·         Around 86% of the respondents stated that existing monitoring procedures such as internal audits and concurrent audits alone were not enough to verify adequate functioning of the NPA mechanism. This highlighted the need to strengthen internal processes and controls for early detection of issues.
 
·         91% respondents stated that forensic audit must be made mandatory to ascertain the intent of the borrower and further 54% respondents that this would help in weeding out ‘wilful defaulters’ from genuine borrowers and thereby reduce recovery costs/efforts
 
·         44% stated the impact on provisioning or performance of the bank branch is one of the key reasons that are preventing banks from reporting borrowers as ‘wilful defaulters’
 
·         Only 15% of the respondents seemed optimistic and think that NPA numbers will be curbed due to regulatory changes and increase supervision by the Reserve Bank of India (RBI). The RBI recent circular ordering all banks to ensure vigilance during the pre-and-post sanction due diligence processes is expected to prove a step in the right direction.
 
·         86% respondents stressed on the need for an effective mechanism to identify hidden NPAs. Additionally, around 56% stated that used of data analytics and technology can be an efficient enabler to identify any red flags or early warning signals.
 
·         68% of the respondents said that developing internal skill sets on credit assessment/ evaluation are necessary
 
The point here is all of the above information comes from the deep recess of banks – the great watering hole at which all of India Inc., drinks from. What more information do the authorities need?
 
Finance Minister, Arun Jaitley knows only too well what the issues are. On August 21 this year, he made reference to the all-out efforts launched to correct the current "unacceptable" level of bad loans in state-run banks.
 
“NPAs, which have reached to the present level are unacceptable. They reached this level partly because of indiscretion, partly because of inaction, partly because of challenges in some sectors of the economy, which were evident through the high NPA in these sectors," he said.
 
On today’s meet, Arundhati Bhattacharya, chairperson of the State Bank of India said: “we have suggested to the Government to revive stalled projects and make investment climate more conducive and business friendly. We understand that Government is keen on improving conditions for doing business and making efforts in that direction.”  You can’t expect the head of a state-run bank to say more than that, but how are to do this when banks’ are not able to lend without a proper policy on NPAs or specific business areas?

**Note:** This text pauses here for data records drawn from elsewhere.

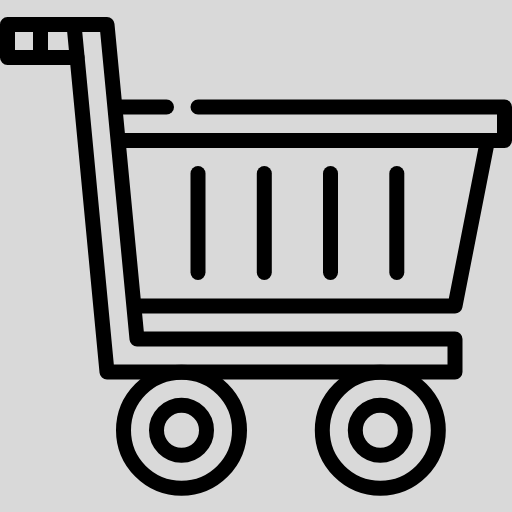
<!DOCTYPE html>
<html lang="en">
<head>
<meta charset="utf-8">
<title>Shopping cart icon</title>
<style>
  :root { --ground: #d9d9d9; --ink: #000; }
  html, body { margin: 0; width: 512px; height: 512px; overflow: hidden; background: var(--ground); }
  .icon { display: block; width: 512px; height: 512px; }
  .cart { fill: none; stroke: var(--ink); stroke-width: 15; stroke-linecap: round; stroke-linejoin: round; }
</style>
</head>
<body>
<svg class="icon" viewBox="0 0 512 512" role="img" aria-label="Shopping cart">
  <defs>
    <g id="wheel">
      <circle r="58"/>
      <circle r="25"/>
    </g>
    <line id="slot" y1="173.5" y2="272.5"/>
  </defs>
  <g class="cart">
    <g id="handle">
      <path d="M74 24.5H7.5V57.5H77"/>
      <line x1="40.5" y1="24.5" x2="40.5" y2="57.5"/>
    </g>
    <path id="frame" d="M74 24.5H107L137 339H455V372H107Z"/>
    <g id="basket">
      <path d="M116 107H166.5"/>
      <path d="M198 107H504.5V140.5H120"/>
      <path d="M487.5 140.5L455 306H136"/>
      <use href="#slot" x="198"/>
      <use href="#slot" x="264.3"/>
      <use href="#slot" x="330.5"/>
      <use href="#slot" x="396.8"/>
    </g>
    <g id="wheels">
      <use href="#wheel" x="181.5" y="430.3"/>
      <use href="#wheel" x="380.3" y="430.3"/>
    </g>
  </g>
</svg>
</body>
</html>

As for “lazy banking”, look no further than the Reserve Bank of India (RBI) to know why it is so. Despite Mint Road’s slash of the statutory liquidity ratio (SLR) — the percentage of deposits that banks have to invest in government securities (G-Secs) – over time to 21.3 per cent from 23 per cent, banks continue to hold around 28 per cent (by way of SLR). 
 
In its Annual Report for 2014-15, Mint Road explains the reasons for the excess holding of SLR by banks: “… the buffer providing access to collateralised borrowings from the wholesale funding market and the Reserve Bank. Maintaining excess SLR securities also helped banks to weather the impact of the current slow phase of the economic cycle on their balance sheets and earnings”.
 
Simply put what it means is that banks held excess by way of SLR – that is, they chose to invest higher amounts in G-Secs — as they could pledge them to raise funds from the money markets; and that at a time of dip in bank’s asset quality, such investments stood them in good stead.
 
If anything, banks must be complimented for practicing this art of “lazy banking” (!). It’s better to do so than lend more monies after bad, and then twiddle your thumb in private despair when it does not return home.
 
The pow-wow today between the prime minister and industrialists, bankers and economists make for great optics; and may help sooth frayed nerves – but the remedial has to be done on the ground.